30-day Writing Challenge – Day 8

Share something you struggle with.

Fear.

I could leave that there and let it just be a thing, but I’ll take a minute and define some of the fears that have been allowed to fester in my life, and talk a little about how I’ve worked over the last few years to overcome these fears.

My fears tend to focus mainly on sense of self and sense of community, and sometimes the two of them are tied together. On the sense of self side, and it’s taken me decades to be able to define this, I’m a quiet, shy, introverted person. My work character and persona would say otherwise, but right from when I got into grade school, I either labeled myself or had someone else label me as different. Growing up in the 80s, this wasn’t the same kind of inclusive, permissive environment that exists today (and with the rear-view mirror well-installed, I can see just how many fucks were expensed on acceptance). I was the kid who had natural talent in class. I had the answers already, and things came easy. I was absolutely terrified of making mistakes. If I opened my mouth, got something wrong, and the kids laughed, that sound echoed with me for years to come. So I stopped opening my mouth. I withdrew in fear, and consequently denied myself a great number of growth opportunities for the future.

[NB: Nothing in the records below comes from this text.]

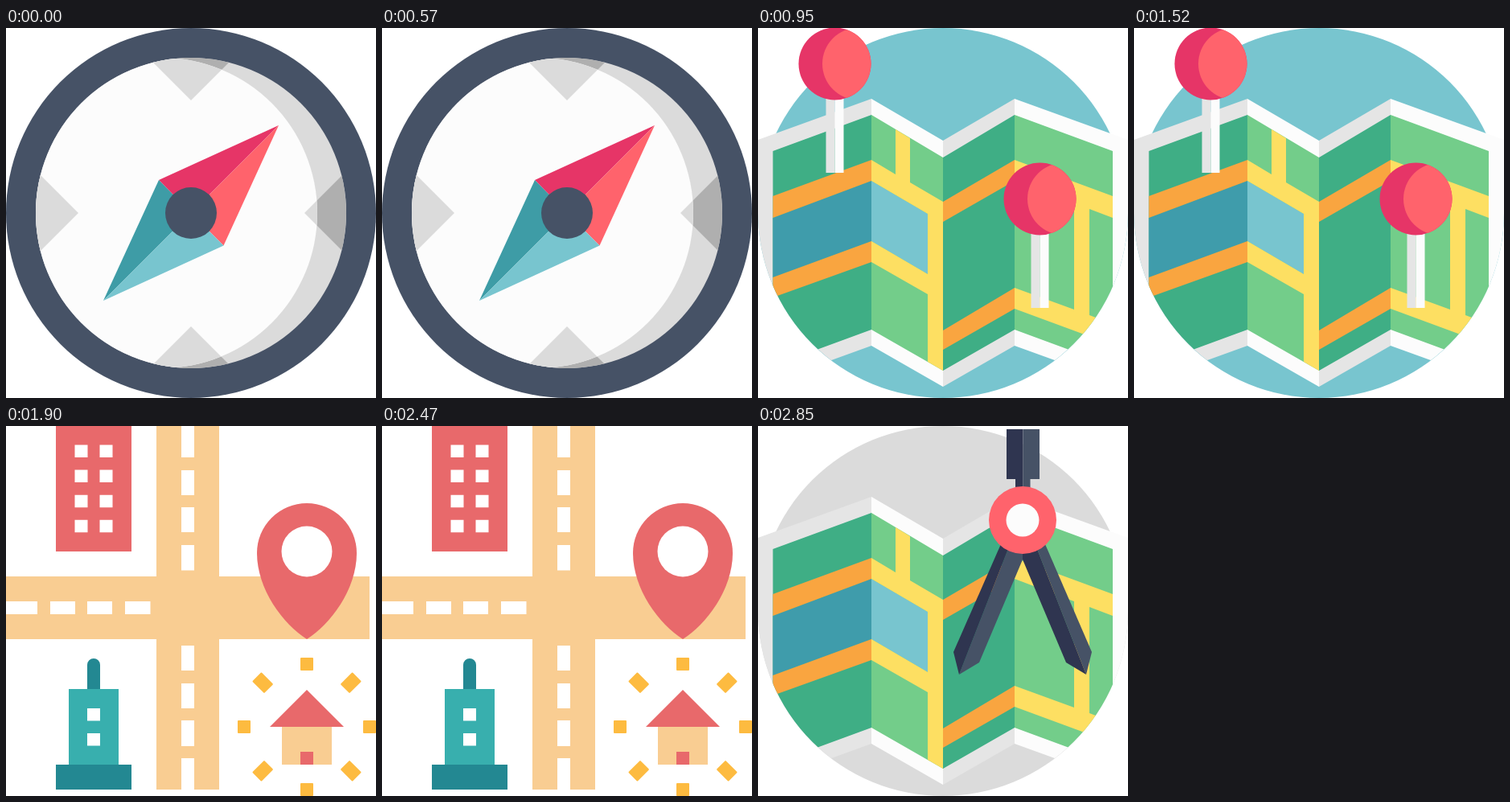
These frames come from a looping animation (460x460 px, 3800 ms). An HTML page:

```html
<!DOCTYPE html>
<html lang="en">
<head>
<meta charset="utf-8">
<title>Navigation icons</title>
<style>
  html, body { margin: 0; width: 100%; height: 100%; overflow: hidden; background: #fff; }
  svg { display: block; width: 100vw; height: 100vh; }
  .scene { visibility: hidden; animation: show 3800ms step-end infinite; }
  .scene:nth-of-type(1) { animation-delay: -3800ms; }
  .scene:nth-of-type(2) { animation-delay: -2850ms; }
  .scene:nth-of-type(3) { animation-delay: -1900ms; }
  .scene:nth-of-type(4) { animation-delay: -950ms; }
  @keyframes show {
    0% { visibility: visible; }
    25%, 100% { visibility: hidden; }
  }
  .navy { fill: #465266; }
  .ink { fill: #2f3550; }
  .paper { fill: #fcfcfc; }
  .fold { fill: #e5e5e5; }
  .grey { fill: #dbdbdb; }
  .crimson { fill: #e63567; }
  .coral { fill: #ff636c; }
  .sea { fill: #3e9ca6; }
  .sky { fill: #78c5cf; }
  .green { fill: #3fae85; }
  .lime { fill: #73cd8a; }
  .orange { fill: #f9a540; }
  .yellow { fill: #fddf62; }
  .sand { fill: #f9cd92; }
  .red { fill: #e8696b; }
  .teal { fill: #38afae; }
  .deep { fill: #238892; }
  .sun { fill: #fdbb40; }
  .white { fill: #fff; }
  .dash { fill: none; stroke: #fff; stroke-width: 16; }
</style>
</head>
<body>
<svg viewBox="0 0 460 460">
  <defs>
    <clipPath id="dial"><circle cx="230" cy="230" r="193"/></clipPath>
    <clipPath id="lit"><circle cx="194" cy="230" r="193"/></clipPath>
    <clipPath id="sheet"><path d="M0 0H460V230A230 230 0 0 1 0 230Z"/></clipPath>
    <clipPath id="ball"><circle r="45"/></clipPath>

    <path id="marks" d="M230 90L170 30H290ZM230 371L290 431H170ZM90 230L30 290V170ZM371 230L431 170V290Z"/>

    <g id="map" clip-path="url(#sheet)">
      <path class="fold" d="M0 139L141 88V395L0 446ZM230 140L319 88V395L230 446Z"/>
      <path class="paper" d="M141 88L230 140V446L141 395ZM319 88L460 139V446L319 395Z"/>
      <path class="green" d="M18.500 153L141 108V375L18.500 420ZM230 161L319 108V375L230 426Z"/>
      <path class="lime" d="M141 108L230 161V426L141 375ZM319 108L441 153V420L319 375Z"/>
      <path fill="#3f9cab" d="M18.500 236L141 190V265L18.500 310Z"/>
      <path class="orange" d="M18.500 209L141 164V190L18.500 236ZM18.500 310L141 265V291L18.500 335ZM230 216L319 164V190L230 241ZM230 376L319 323V349L230 400Z"/>
      <path class="sky" d="M141 190L211 231V306L141 265Z"/>
      <path class="yellow" d="M171 126L189 137V192L230 216V426L211 415V331L141 291V265L211 306V231L141 190V164L171 182Z"/>
      <path class="yellow" d="M319 164L441 209V236L412 225V357L441 368V394L319 349V323L393 350V218L319 190Z"/>
    </g>

    <g id="pin">
      <path class="fold" d="M-11 40H0V135.500H-11Z"/>
      <path class="paper" d="M0 40H11V135.500H0Z"/>
      <circle class="crimson" r="45"/>
      <circle class="coral" cx="29.500" r="45" clip-path="url(#ball)"/>
    </g>

    <g id="rays" class="sun">
      <rect x="-8" y="-86" width="16" height="16" rx="1"/>
      <rect x="-8" y="-88" width="16" height="21" rx="1" transform="rotate(45)"/>
    </g>
  </defs>

  <!-- compass -->
  <g class="scene">
    <circle class="navy" cx="230" cy="230" r="230"/>
    <g clip-path="url(#dial)">
      <path class="grey" d="M30 30H430V430H30Z"/>
      <use href="#marks" fill="#afafaf"/>
      <g clip-path="url(#lit)">
        <path class="paper" d="M0 30H430V430H0Z"/>
        <use href="#marks" class="grey"/>
      </g>
    </g>
    <path class="crimson" d="M339 121L190 189L230 230Z"/>
    <path class="coral" d="M339 121L270.500 270.500L230 230Z"/>
    <path class="sea" d="M121 339L190 189L230 230Z"/>
    <path class="sky" d="M121 339L270.500 270.500L230 230Z"/>
    <circle class="navy" cx="230" cy="230" r="32"/>
  </g>

  <!-- map with pins -->
  <g class="scene">
    <circle class="sky" cx="230" cy="230" r="230"/>
    <use href="#map"/>
    <use href="#pin" x="95.500" y="44.500"/>
    <use href="#pin" x="350.500" y="212.500"/>
  </g>

  <!-- town -->
  <g class="scene">
    <path class="sand" d="M187 0H265V187H452V265H265V452H187V265H0V187H187Z"/>
    <path class="dash" d="M226 0V39M226 55V86M226 101V132M226 148V179.500M226 273V304M226 320V351M226 366V398M226 413V452M0 226H39M55 226H86M101 226H132M148 226H179.500"/>
    <path class="red" d="M62 0H156V156H62Z"/>
    <path class="dash" stroke-dasharray="15.500 15.600" d="M93.500 23.500V133M124.500 23.500V133"/>
    <path class="deep" d="M101 330V297A8 8 0 0 1 117 297V330ZM62 421H156V452H62Z"/>
    <path class="teal" d="M78 327H140V421H78Z"/>
    <path class="dash" d="M109 351V366.500M109 382V397.500"/>
    <path class="red" d="M374 265C345 247 312 203 312 158A62 62 0 0 1 436 158C436 203 403 247 374 265Z"/>
    <circle class="white" cx="374" cy="156" r="31.500"/>
    <path class="sand" d="M343 374H405V421H343Z"/>
    <path class="red" d="M374 328L420 374H328ZM366 405H382V421H366Z"/>
    <g transform="translate(374 374)">
      <use href="#rays"/>
      <use href="#rays" transform="rotate(90)"/>
      <use href="#rays" transform="rotate(180)"/>
      <use href="#rays" transform="rotate(270)"/>
    </g>
  </g>

  <!-- map with dividers -->
  <g class="scene">
    <circle class="grey" cx="230" cy="230" r="230"/>
    <use href="#map"/>
    <path class="ink" d="M309 4H329.500V66H309ZM320 66H329.500V80H320Z"/>
    <path class="navy" d="M329.500 4H350V66H329.500ZM329.500 66H338.500V80H329.500Z"/>
    <path class="navy" d="M316 140H329V166L275 294L250 309Z"/>
    <path class="ink" d="M305 140H316L250 309L243 281Z"/>
    <path class="navy" d="M342 140H354L415 281L408 309Z"/>
    <path class="ink" d="M329 140H342L408 309L383 294L329 166Z"/>
    <circle class="coral" cx="329" cy="117" r="42"/>
    <circle class="paper" cx="329" cy="117" r="20.500"/>
  </g>
</svg>
</body>
</html>
```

This also applies to the physical sense of self. I was always concerned with how I was seen by others, and more than anything, I just wanted to be *seen*. I was the kid who always got picked last or second-to-last, I only started to like my body in the last five years. I lived in fear of what others would think about how I dressed, how I talked, how I acted.

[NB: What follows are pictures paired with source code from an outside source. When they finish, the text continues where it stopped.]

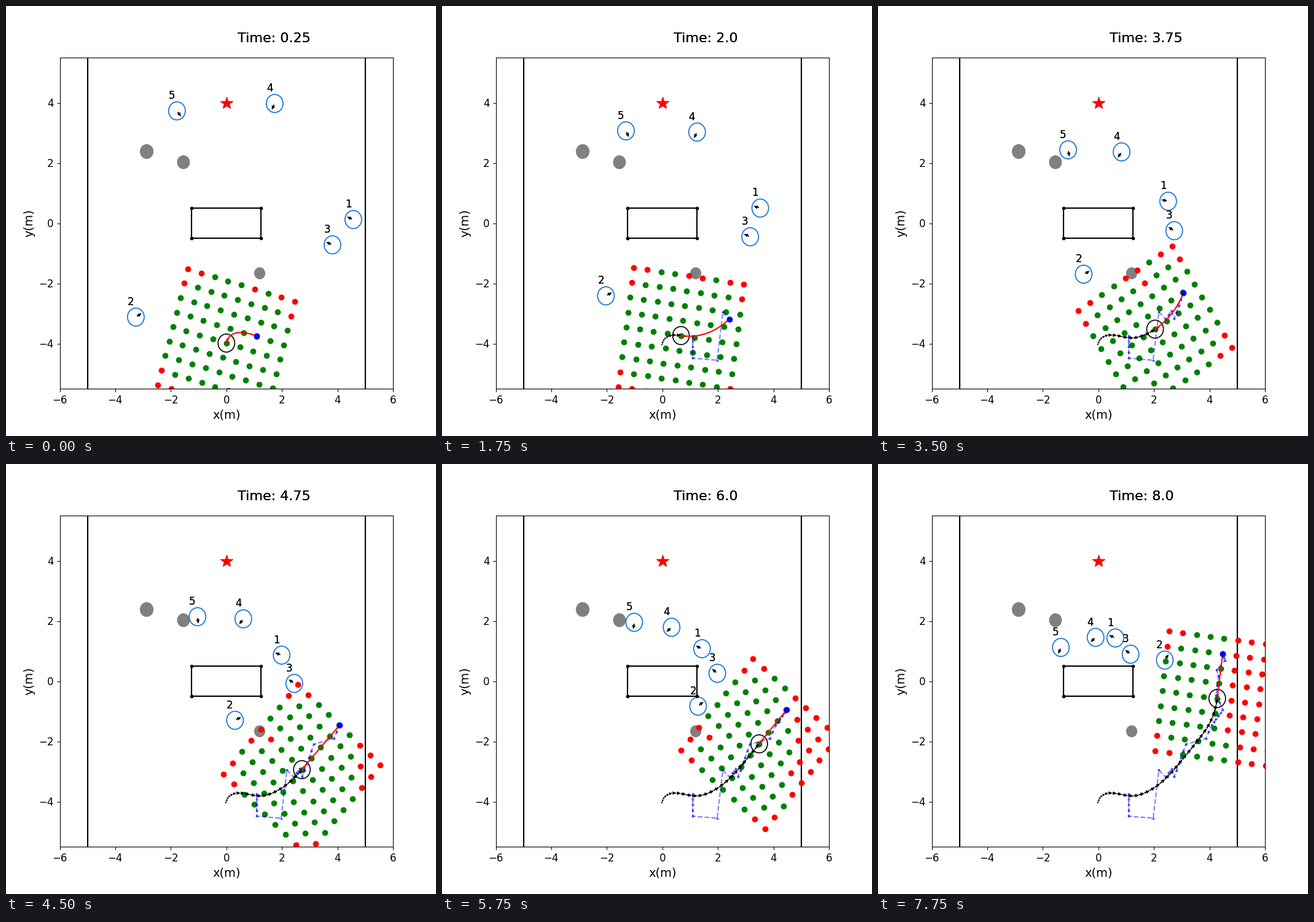
Animation, 700 px wide and 700 px high, one loop 8 s. Source, as a matplotlib script:

```python
import numpy as np
import matplotlib.pyplot as plt
from matplotlib.animation import FuncAnimation
from matplotlib.patches import Circle

plt.rcParams.update({"font.family": "DejaVu Sans", "xtick.labelsize": 12,
                     "ytick.labelsize": 12, "axes.labelsize": 14})

STEPS, DT = 32, 0.25
PX = np.array([542.5 / 12, 539 / 11])   # pixels per metre in x and y
MARGIN = 0.38                           # clearance a sample point needs
REACH = 2.3                             # farthest usable sample point
WALL = 5
BOX = np.array([1.25, 0.5])
BLOCKS = [(-2.87, 2.38, 0.23), (-1.545, 2.025, 0.215), (1.2, -1.665, 0.185)]
PED_COLOR = "#1070d8"

steps = np.arange(STEPS)


def unit(vectors):
    return vectors / np.linalg.norm(vectors, axis=-1, keepdims=True)


def curve(keys):
    """Smooth path through (step, x, y[, heading]) keys: positions and velocities."""
    keys = np.array(keys, float)
    t, p = keys[:, 0], keys[:, 1:3]
    m = np.gradient(p, t, axis=0)
    if keys.shape[1] > 3:
        angle = np.radians(keys[:, 3])
        pace = np.linalg.norm(m, axis=1, keepdims=True)
        m = pace * np.stack([np.cos(angle), np.sin(angle)], axis=1)
    i = np.clip(np.searchsorted(t, steps, side="right") - 1, 0, len(t) - 2)
    h = (t[i + 1] - t[i])[:, None]
    s = (steps - t[i])[:, None] / h
    p0, p1, m0, m1 = p[i], p[i + 1], m[i] * h, m[i + 1] * h
    pos = ((2*s**3 - 3*s**2 + 1) * p0 + (s**3 - 2*s**2 + s) * m0
           + (3*s**2 - 2*s**3) * p1 + (s**3 - s**2) * m1)
    vel = ((6*s**2 - 6*s) * (p0 - p1) + (3*s**2 - 4*s + 1) * m0
           + (3*s**2 - 2*s) * m1) / h
    return pos, vel


def polyline(keys):
    """Straight runs between (step, x, y) keys."""
    t, x, y = np.transpose(keys)
    return np.stack([np.interp(steps, t, x), np.interp(steps, t, y)], axis=1)


# Each pedestrian slows down after the first second and drifts on
peds = [curve(keys) for keys in (
    [(0, 4.57, .12), (4, 3.97, .36), (18, 1.99, .865), (31, .61, 1.435)],
    [(0, -3.26, -3.12), (4, -2.6, -2.72), (18, .31, -1.3), (23, 1.285, -.83),
     (31, 2.39, .7)],
    [(0, 3.82, -.72), (4, 3.41, -.555), (18, 2.445, -.075), (31, 1.16, .895)],
    [(0, 1.74, 3.975), (4, 1.45, 3.395), (18, .61, 2.07), (31, -.1, 1.455)],
    [(0, -1.78, 3.73), (4, -1.48, 3.35), (18, -1.04, 2.14), (27, -1.105, 1.69),
     (31, -1.35, 1.12)],
)]

robot, speed = curve([
    (0, 0, -3.985, 74.3), (4, .245, -3.745, 22.2), (7, .67, -3.735, -8),
    (10, 1.27, -3.815, 5.6), (18, 2.72, -2.94, 48), (23, 3.485, -2.083, 49.4),
    (27, 4.015, -1.388, 60.6), (31, 4.28, -.573, 82.9)])
heading = unit(speed)
track = np.vstack([(-.025, -4.05), robot])

# The local goal slides along, with sudden jumps between runs
goals = polyline([
    (0, 1.09, -3.75), (4, 1.095, -4.485), (5, 1.97, -4.555), (6, 2.18, -2.955),
    (7, 2.42, -3.185), (9, 2.635, -2.905), (10, 2.725, -3.18), (15, 3.15, -2.1),
    (16, 3.87, -1.905), (18, 4.08, -1.465), (23, 4.48, -.948), (25, 4.24, -.46),
    (27, 4.325, .165), (28, 4.26, .38), (29, 4.56, .685), (31, 4.48, .9)])

side = np.linspace(-2, 2, 9)
grid = np.stack(np.meshgrid(side, side), axis=-1).reshape(-1, 2)

fig = plt.figure(figsize=(7, 7), dpi=100)
ax = fig.add_subplot()


def is_free(points):
    free = np.hypot(*grid.T) < REACH
    free &= np.abs(points[:, 0]) < WALL - MARGIN
    for x, y, r in BLOCKS:
        free &= np.hypot(points[:, 0] - x, points[:, 1] - y) > r + MARGIN
    gap = np.maximum(np.abs(points) - BOX, 0)
    return free & (np.hypot(*gap.T) > MARGIN)


def arrows(start, vectors, width, color="k", **style):
    """Arrows whose vectors are given in pixels."""
    ax.quiver(*np.atleast_2d(start).T, *np.atleast_2d(vectors).T, color=color,
              units="dots", scale_units="dots", scale=1, width=width,
              minlength=0, headwidth=3, headlength=3.4, headaxislength=3.1, **style)


def ring(center, color):
    ax.add_patch(Circle(center, 0.3, fill=False, ec=color, lw=1.2))


def label(x, y, text, size):
    # two passes give the slightly heavier strokes
    for _ in range(2):
        ax.text(x, y, text, fontsize=size)


def draw_scene():
    ax.set(xlim=(-6, 6), ylim=(-5.5, 5.5), xlabel="x(m)", ylabel="y(m)")
    for x in (-WALL, WALL):
        ax.plot([x, x], [-6, 6], "k-", lw=1.5)
    for x, y, r in BLOCKS:
        ax.add_patch(Circle((x, y), r, color="gray"))
    w, h = BOX
    ax.plot([-w, w, w, -w, -w], [-h, -h, h, h, -h], "k.-", lw=1.5)
    ax.plot(0, 4, "r*", ms=15)


def draw_peds(k):
    for n, (path, velocity) in enumerate(peds, 1):
        x, y = path[k]
        ring((x, y), PED_COLOR)
        way = unit(velocity[k] * PX)
        arrows((x, y) + way * 2.3 / PX, way * 9, 2)
        label(x - 0.3, y + 0.4, str(n), 12)


def draw_robot(k):
    pos, goal, way = robot[k], goals[k], heading[k]
    turn = np.array([way, (-way[1], way[0])])
    points = pos + grid @ turn
    free = is_free(points)
    ax.plot(*points[free].T, "go")
    ax.plot(*points[~free].T, "ro")

    ring(pos, "k")
    ax.plot(*goals[:k + 1].T, "b.--", lw=1.5, ms=4, alpha=0.5)
    if k:
        arrows(track[:k + 1], np.diff(track[:k + 2], axis=0) * PX, 2, zorder=2)

    # planned path leaves along the heading and bends to the goal
    bend = pos + way * 0.52 * np.hypot(*(goal - pos))
    s = np.linspace(0, 1, 30)[:, None]
    plan = (1 - s)**2 * pos + 2 * s * (1 - s) * bend + s**2 * goal
    ax.plot(*plan.T, "r-", lw=1.5)
    arrows(pos, way * 10, 1.7, "r")
    ax.plot(*goal, "bo")


def draw(k):
    ax.clear()
    draw_scene()
    draw_peds(k)
    draw_robot(k)
    label(0.4, 6.02, f"Time: {(k + 1) * DT}", 16)
    return []


anim = FuncAnimation(fig, draw, frames=STEPS, init_func=lambda: [],
                     interval=250, repeat=True, repeat_delay=0)
plt.show()
```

As an adult, I’ve been able to allay a lot of these fears, but a lot of them have come at what could be seen as a cost. I ended up joining the military as a means to get myself off to college and away from my hometown and my past and to establish myself as my own person, not as someone’s son or “that kid from school”. The military has proven to be an interesting place for me as I have risen through the ranks, often terrified of either the task at hand or for blundering (and trust me, I’ve seen some classic, epic blunders, and can only imagine what the psychological toll is on the person leading that particular piece of the puzzle). Again, timing is everything – as a young private in the mid-90s, especially post-Somalia, I fit in just nicely with a group of folks who were struggling to be considered professionals in matching suits, working hard to legitimize their work after dealing with a major corporate scandal. The army taught me to overcome fears about skill – I had the training, and later, the experience, that I needed to get by, and that was everything. Fake it till you make it. Confidence grew along with knowledge, to the point where I could feel that line where I was making decisions based on fact and judgement, and things were going well. I still make mistakes – the difference now is in the ownership. I own my mistakes, and I use my own mistakes to help people around me to learn how to make better decisions.

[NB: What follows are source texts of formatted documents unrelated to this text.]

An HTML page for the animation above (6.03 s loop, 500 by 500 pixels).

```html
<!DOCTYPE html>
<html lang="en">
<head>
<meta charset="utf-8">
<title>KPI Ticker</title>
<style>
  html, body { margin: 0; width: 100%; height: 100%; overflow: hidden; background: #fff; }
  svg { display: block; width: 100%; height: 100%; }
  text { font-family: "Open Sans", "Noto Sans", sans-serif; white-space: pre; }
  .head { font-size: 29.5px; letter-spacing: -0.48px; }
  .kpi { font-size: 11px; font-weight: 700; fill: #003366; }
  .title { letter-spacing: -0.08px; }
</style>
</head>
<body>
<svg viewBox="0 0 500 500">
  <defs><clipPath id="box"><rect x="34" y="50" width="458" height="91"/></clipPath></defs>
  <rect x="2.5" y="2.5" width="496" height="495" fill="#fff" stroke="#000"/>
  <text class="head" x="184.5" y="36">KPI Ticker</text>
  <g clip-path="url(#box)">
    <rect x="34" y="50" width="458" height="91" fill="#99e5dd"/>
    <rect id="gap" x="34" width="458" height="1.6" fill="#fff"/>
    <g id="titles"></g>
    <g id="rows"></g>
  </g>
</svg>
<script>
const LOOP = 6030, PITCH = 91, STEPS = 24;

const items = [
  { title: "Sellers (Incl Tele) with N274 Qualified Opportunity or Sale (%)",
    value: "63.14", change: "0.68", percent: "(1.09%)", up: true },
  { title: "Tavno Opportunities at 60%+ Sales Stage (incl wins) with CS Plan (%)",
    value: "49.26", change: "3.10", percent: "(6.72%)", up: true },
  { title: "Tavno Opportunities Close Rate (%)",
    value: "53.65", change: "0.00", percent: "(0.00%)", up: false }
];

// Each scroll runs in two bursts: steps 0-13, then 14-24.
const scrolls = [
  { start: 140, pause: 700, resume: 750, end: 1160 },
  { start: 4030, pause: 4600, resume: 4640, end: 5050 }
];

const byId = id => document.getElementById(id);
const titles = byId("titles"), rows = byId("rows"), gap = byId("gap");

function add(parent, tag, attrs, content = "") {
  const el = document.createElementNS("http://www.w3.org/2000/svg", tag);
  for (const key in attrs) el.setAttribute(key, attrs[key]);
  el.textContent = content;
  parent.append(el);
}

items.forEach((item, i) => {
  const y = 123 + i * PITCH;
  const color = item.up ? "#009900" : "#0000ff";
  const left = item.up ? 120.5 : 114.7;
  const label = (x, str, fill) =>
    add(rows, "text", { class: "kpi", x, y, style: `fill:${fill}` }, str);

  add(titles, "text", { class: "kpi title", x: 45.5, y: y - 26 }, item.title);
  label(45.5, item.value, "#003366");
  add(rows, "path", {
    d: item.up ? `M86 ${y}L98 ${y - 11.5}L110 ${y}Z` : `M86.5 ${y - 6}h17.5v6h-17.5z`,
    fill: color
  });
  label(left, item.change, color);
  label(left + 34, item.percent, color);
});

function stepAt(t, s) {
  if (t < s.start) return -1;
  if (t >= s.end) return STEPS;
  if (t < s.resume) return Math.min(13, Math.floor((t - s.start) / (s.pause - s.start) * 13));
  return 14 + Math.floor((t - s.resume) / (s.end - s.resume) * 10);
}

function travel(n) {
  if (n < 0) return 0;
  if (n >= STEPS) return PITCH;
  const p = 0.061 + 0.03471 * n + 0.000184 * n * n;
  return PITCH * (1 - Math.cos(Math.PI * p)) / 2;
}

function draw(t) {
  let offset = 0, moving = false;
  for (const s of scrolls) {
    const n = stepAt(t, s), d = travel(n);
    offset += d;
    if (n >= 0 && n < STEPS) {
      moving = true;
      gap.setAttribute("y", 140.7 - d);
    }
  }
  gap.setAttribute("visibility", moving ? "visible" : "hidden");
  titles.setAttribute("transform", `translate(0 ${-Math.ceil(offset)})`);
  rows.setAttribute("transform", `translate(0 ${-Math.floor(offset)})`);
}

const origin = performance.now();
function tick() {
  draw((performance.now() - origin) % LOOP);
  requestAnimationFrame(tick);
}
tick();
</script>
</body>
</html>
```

Now that I have kids, I also have fears related to them. Especially challenging right now is my eldest, who is suffering with depression, anxiety, ADHD, and a deep want to experiment with drugs. He, too, is a smart cookie, but he’s running out of time to get foundational experience through school that will allow him to go out and be an adult in the world. I was on a backpacking trip in the Olympic Mountains earlier this year in an area without cell service and with the way things were headed, I had this sinking feeling that I’d be turning my phone on and getting word that he was dead. That’s the level of fear that I’m getting out of the experience with him.

He’s a strong kid. He knows the differences between right and wrong. He just ignores them and hasn’t been caught in a meaningful way yet. My other fear is that this youthful rebellion will catch up with him and completely tank his plans to go explore the world.